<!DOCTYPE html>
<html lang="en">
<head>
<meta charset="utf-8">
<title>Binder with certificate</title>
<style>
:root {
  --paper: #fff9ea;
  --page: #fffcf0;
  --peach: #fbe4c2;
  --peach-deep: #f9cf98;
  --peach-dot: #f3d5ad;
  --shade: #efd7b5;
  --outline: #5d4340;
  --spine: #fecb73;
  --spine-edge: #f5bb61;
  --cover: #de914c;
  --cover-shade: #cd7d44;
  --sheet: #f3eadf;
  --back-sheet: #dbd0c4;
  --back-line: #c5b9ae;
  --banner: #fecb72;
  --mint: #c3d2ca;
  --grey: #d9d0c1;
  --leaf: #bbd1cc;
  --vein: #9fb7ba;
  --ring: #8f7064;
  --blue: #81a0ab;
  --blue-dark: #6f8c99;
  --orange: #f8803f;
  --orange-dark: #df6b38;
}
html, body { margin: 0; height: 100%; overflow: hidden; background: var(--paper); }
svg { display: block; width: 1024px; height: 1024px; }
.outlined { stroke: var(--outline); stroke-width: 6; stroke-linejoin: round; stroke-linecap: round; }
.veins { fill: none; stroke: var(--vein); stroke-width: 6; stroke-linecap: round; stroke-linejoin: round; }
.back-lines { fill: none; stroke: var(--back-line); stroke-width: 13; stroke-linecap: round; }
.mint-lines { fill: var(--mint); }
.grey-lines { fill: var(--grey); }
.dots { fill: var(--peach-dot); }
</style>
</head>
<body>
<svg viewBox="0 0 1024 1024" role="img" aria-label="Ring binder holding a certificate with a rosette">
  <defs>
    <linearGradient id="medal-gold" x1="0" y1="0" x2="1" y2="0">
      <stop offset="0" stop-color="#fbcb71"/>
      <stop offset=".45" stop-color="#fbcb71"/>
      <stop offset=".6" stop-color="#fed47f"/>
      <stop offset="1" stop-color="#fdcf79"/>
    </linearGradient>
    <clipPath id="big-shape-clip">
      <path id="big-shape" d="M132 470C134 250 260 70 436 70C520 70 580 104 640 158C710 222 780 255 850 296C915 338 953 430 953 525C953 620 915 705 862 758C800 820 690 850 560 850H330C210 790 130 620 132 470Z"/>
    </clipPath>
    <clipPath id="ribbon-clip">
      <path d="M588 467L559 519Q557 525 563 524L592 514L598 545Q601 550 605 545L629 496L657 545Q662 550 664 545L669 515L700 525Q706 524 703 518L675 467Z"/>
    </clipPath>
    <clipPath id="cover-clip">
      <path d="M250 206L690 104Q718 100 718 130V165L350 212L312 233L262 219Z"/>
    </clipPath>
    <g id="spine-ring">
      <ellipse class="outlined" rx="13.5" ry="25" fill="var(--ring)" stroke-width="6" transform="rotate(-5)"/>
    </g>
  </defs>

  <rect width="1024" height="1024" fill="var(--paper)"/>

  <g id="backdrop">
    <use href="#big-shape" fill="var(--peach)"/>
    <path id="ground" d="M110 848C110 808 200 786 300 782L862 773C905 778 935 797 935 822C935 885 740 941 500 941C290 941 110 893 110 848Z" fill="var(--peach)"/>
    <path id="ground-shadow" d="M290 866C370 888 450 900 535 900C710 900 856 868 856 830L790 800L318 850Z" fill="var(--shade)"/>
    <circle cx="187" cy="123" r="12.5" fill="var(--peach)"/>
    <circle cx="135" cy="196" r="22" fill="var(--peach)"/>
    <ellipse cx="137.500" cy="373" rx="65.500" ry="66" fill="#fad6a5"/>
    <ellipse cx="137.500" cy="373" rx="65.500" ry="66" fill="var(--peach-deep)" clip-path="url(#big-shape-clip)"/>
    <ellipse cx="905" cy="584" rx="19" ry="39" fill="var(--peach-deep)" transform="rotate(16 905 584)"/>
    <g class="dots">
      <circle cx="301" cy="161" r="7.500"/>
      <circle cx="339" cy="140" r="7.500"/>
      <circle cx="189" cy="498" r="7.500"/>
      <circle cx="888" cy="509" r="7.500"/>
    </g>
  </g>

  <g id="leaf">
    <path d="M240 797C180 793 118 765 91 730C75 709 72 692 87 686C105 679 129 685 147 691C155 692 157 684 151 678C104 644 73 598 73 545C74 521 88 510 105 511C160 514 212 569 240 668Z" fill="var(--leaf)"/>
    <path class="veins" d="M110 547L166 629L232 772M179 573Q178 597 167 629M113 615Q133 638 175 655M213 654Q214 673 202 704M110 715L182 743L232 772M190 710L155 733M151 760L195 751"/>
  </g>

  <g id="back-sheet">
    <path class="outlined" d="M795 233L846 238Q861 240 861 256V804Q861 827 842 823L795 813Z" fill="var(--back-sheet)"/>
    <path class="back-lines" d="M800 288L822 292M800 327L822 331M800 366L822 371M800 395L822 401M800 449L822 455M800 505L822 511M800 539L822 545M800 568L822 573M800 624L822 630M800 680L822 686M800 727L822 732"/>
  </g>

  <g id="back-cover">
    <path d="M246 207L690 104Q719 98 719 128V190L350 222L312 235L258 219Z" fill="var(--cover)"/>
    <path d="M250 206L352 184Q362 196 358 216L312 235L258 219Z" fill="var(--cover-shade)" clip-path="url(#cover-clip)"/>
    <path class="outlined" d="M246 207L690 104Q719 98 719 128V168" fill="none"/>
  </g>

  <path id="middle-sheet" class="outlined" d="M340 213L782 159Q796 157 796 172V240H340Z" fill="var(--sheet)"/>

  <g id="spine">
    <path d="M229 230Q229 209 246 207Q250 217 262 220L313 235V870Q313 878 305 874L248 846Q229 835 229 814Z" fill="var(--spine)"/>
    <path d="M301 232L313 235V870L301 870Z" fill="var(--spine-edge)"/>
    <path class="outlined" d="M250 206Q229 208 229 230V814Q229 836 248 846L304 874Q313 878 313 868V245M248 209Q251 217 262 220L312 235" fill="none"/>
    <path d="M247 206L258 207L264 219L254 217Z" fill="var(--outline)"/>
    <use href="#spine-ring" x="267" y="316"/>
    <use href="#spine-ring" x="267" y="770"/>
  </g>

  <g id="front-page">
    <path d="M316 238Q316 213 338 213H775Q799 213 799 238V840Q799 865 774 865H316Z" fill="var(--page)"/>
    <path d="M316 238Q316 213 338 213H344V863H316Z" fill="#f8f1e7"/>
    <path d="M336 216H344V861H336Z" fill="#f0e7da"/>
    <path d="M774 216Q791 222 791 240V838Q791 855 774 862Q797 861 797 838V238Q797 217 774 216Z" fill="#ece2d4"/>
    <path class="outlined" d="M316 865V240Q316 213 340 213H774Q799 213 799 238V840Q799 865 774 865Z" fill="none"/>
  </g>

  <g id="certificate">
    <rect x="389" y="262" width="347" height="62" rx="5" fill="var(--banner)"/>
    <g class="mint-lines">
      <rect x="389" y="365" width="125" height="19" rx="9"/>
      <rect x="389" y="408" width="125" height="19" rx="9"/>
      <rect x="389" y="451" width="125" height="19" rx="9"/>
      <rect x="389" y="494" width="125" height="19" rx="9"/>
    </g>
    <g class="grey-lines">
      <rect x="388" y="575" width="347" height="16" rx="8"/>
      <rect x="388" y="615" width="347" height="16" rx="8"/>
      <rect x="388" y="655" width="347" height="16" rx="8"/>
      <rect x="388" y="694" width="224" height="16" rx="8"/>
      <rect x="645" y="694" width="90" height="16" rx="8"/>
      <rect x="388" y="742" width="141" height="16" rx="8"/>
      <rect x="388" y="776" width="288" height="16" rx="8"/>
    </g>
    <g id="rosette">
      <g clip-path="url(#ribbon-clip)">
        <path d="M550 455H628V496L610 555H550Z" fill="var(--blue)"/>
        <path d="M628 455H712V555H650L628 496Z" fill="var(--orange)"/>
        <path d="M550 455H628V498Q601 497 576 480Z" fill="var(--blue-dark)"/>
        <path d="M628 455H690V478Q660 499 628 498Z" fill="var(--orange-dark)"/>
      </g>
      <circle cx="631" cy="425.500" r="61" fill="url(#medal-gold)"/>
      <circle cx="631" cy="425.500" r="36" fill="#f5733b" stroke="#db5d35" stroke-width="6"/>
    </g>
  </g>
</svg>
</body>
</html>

INSTRUCTIONS FOR THE TASK. Find every line in the records that contains the word "spine"; copy those lines.

EXPECTED OUTPUT.
  --spine: #fecb73;
  --spine-edge: #f5bb61;
    <g id="spine-ring">
  <g id="spine">
    <path d="M229 230Q229 209 246 207Q250 217 262 220L313 235V870Q313 878 305 874L248 846Q229 835 229 814Z" fill="var(--spine)"/>
    <path d="M301 232L313 235V870L301 870Z" fill="var(--spine-edge)"/>
    <use href="#spine-ring" x="267" y="316"/>
    <use href="#spine-ring" x="267" y="770"/>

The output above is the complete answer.